* _REQUIREMENT_
From the line below that contains "402L152 415L135 462L63" to the line that contains "851L642 748L698 754L728", repeat every line exactly, both ends included, and nothing else.

Source texts of formatted documents:
* * *
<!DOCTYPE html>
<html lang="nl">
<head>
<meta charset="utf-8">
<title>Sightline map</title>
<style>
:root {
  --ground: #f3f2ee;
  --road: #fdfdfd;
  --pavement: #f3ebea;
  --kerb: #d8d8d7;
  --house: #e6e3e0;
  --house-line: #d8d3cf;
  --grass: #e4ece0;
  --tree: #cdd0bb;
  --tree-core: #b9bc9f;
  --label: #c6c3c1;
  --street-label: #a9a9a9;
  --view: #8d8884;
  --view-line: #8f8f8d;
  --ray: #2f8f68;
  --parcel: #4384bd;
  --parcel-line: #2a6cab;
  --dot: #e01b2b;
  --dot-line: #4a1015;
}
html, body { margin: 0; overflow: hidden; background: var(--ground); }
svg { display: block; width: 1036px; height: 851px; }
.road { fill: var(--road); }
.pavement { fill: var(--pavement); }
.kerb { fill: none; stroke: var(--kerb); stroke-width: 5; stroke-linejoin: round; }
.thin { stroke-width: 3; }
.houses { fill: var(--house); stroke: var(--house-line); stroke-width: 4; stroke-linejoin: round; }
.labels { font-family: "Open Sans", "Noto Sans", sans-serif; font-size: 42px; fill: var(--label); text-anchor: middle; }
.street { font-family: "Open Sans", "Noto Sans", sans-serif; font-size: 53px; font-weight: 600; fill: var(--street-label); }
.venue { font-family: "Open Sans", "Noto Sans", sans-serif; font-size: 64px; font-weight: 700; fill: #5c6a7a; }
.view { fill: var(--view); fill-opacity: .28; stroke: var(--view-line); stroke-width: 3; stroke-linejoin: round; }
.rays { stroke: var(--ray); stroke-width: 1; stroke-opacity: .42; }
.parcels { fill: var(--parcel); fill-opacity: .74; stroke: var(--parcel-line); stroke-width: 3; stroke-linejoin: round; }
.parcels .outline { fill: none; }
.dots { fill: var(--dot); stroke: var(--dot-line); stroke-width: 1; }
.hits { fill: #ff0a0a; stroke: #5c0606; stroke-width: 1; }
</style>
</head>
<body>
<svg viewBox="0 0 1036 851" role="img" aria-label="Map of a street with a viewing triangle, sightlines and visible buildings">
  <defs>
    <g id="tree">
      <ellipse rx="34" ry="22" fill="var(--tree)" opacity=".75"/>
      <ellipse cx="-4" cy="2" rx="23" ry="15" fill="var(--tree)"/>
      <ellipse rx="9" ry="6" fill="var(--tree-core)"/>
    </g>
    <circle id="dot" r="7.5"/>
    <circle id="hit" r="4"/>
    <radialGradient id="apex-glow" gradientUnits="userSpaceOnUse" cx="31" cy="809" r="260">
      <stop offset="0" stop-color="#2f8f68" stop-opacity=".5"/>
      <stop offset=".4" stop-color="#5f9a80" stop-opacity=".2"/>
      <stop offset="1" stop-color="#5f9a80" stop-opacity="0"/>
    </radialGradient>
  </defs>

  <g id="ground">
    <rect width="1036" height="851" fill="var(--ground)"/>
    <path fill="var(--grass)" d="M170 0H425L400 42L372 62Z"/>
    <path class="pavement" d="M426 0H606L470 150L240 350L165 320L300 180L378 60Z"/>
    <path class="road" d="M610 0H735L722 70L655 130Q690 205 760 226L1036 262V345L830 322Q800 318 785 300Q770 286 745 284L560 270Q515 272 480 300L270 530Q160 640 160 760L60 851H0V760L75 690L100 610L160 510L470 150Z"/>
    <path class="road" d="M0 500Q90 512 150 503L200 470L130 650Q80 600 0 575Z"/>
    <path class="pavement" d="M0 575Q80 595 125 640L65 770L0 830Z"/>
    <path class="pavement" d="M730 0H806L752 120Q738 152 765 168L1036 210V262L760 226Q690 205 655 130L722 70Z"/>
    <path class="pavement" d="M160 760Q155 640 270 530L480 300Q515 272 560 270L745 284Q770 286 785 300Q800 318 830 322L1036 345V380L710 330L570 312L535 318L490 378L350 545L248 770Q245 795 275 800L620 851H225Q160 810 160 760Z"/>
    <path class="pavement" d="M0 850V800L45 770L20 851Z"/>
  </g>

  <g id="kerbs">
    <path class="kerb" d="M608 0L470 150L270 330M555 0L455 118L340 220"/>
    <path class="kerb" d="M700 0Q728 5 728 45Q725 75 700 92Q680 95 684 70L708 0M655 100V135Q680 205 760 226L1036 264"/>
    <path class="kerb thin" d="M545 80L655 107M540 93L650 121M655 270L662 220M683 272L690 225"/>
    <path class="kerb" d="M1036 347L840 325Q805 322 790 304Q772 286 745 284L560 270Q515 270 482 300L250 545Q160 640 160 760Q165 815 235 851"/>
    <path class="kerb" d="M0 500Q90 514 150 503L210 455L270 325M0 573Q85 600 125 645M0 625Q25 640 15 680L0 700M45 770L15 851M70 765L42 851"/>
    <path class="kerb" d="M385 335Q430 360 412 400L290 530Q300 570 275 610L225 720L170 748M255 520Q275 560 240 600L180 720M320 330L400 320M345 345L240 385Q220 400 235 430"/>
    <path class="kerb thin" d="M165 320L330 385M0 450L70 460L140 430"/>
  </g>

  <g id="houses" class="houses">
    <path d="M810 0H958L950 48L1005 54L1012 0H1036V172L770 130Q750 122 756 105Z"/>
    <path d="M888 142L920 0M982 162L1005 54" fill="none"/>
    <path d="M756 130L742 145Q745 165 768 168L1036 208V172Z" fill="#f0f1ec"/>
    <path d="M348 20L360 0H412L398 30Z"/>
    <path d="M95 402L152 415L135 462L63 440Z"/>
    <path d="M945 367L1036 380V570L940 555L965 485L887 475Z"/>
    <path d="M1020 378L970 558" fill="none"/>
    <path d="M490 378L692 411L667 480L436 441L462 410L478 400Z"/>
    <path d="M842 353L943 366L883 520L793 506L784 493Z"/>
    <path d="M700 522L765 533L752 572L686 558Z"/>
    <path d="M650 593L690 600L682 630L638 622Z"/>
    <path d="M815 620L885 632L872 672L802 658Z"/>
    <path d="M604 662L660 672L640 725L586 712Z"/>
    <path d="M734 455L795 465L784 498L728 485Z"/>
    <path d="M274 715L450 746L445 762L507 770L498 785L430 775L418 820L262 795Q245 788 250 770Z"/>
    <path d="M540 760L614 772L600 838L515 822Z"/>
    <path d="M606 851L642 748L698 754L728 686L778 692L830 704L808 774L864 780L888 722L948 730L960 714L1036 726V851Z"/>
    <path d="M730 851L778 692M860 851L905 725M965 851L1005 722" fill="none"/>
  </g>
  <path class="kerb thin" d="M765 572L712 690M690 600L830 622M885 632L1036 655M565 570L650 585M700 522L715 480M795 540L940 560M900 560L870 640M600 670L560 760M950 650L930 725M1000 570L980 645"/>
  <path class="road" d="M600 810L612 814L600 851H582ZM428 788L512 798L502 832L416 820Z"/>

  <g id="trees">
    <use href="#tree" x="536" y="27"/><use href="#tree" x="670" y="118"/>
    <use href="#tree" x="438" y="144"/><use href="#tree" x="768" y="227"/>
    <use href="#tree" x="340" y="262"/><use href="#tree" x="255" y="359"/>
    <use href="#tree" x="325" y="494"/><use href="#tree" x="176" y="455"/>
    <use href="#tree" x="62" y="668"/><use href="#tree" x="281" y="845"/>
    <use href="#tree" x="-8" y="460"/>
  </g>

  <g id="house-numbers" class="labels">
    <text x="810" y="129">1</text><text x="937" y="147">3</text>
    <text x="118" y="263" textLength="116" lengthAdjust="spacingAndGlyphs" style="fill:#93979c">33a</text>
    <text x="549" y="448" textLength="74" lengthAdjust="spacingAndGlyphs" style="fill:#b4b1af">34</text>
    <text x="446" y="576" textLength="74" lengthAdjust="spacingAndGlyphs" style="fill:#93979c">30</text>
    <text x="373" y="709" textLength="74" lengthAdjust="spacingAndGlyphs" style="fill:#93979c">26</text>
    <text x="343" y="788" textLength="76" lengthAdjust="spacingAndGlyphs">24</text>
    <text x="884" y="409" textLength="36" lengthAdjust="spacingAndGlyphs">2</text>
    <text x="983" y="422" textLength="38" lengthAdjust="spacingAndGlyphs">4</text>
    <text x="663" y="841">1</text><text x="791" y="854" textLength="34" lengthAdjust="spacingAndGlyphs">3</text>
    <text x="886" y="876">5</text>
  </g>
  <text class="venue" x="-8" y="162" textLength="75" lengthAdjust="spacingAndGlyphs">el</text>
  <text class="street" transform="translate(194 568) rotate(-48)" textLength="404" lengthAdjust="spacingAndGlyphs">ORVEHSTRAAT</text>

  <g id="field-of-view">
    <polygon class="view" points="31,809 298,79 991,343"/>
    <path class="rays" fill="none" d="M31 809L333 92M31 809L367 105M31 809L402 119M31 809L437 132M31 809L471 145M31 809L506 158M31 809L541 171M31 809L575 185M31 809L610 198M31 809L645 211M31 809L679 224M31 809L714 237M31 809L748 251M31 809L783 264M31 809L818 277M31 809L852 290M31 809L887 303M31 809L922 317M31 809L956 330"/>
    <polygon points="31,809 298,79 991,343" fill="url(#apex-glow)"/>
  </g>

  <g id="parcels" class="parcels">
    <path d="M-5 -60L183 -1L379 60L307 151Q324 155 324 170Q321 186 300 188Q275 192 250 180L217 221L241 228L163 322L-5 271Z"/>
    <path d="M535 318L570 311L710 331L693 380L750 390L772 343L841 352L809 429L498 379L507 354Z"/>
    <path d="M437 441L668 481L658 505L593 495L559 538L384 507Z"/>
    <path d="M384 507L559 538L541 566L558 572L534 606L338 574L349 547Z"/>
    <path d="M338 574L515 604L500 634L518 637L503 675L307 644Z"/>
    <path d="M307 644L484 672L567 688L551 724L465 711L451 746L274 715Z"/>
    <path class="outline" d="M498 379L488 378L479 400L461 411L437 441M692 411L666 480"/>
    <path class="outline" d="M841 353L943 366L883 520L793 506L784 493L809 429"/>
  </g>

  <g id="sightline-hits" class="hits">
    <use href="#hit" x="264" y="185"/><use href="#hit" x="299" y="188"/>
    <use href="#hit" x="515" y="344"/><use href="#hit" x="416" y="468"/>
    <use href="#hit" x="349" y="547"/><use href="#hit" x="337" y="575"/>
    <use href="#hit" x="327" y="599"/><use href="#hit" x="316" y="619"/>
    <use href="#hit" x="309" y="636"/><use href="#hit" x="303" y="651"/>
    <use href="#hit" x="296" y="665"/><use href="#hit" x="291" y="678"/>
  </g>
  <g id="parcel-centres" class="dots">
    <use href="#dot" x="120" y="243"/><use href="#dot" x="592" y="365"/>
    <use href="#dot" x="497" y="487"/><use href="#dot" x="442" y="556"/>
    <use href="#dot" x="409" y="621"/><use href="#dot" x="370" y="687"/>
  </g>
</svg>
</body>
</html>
* * *
* _WRITTEN ANSWER_
    <path d="M95 402L152 415L135 462L63 440Z"/>
    <path d="M945 367L1036 380V570L940 555L965 485L887 475Z"/>
    <path d="M1020 378L970 558" fill="none"/>
    <path d="M490 378L692 411L667 480L436 441L462 410L478 400Z"/>
    <path d="M842 353L943 366L883 520L793 506L784 493Z"/>
    <path d="M700 522L765 533L752 572L686 558Z"/>
    <path d="M650 593L690 600L682 630L638 622Z"/>
    <path d="M815 620L885 632L872 672L802 658Z"/>
    <path d="M604 662L660 672L640 725L586 712Z"/>
    <path d="M734 455L795 465L784 498L728 485Z"/>
    <path d="M274 715L450 746L445 762L507 770L498 785L430 775L418 820L262 795Q245 788 250 770Z"/>
    <path d="M540 760L614 772L600 838L515 822Z"/>
    <path d="M606 851L642 748L698 754L728 686L778 692L830 704L808 774L864 780L888 722L948 730L960 714L1036 726V851Z"/>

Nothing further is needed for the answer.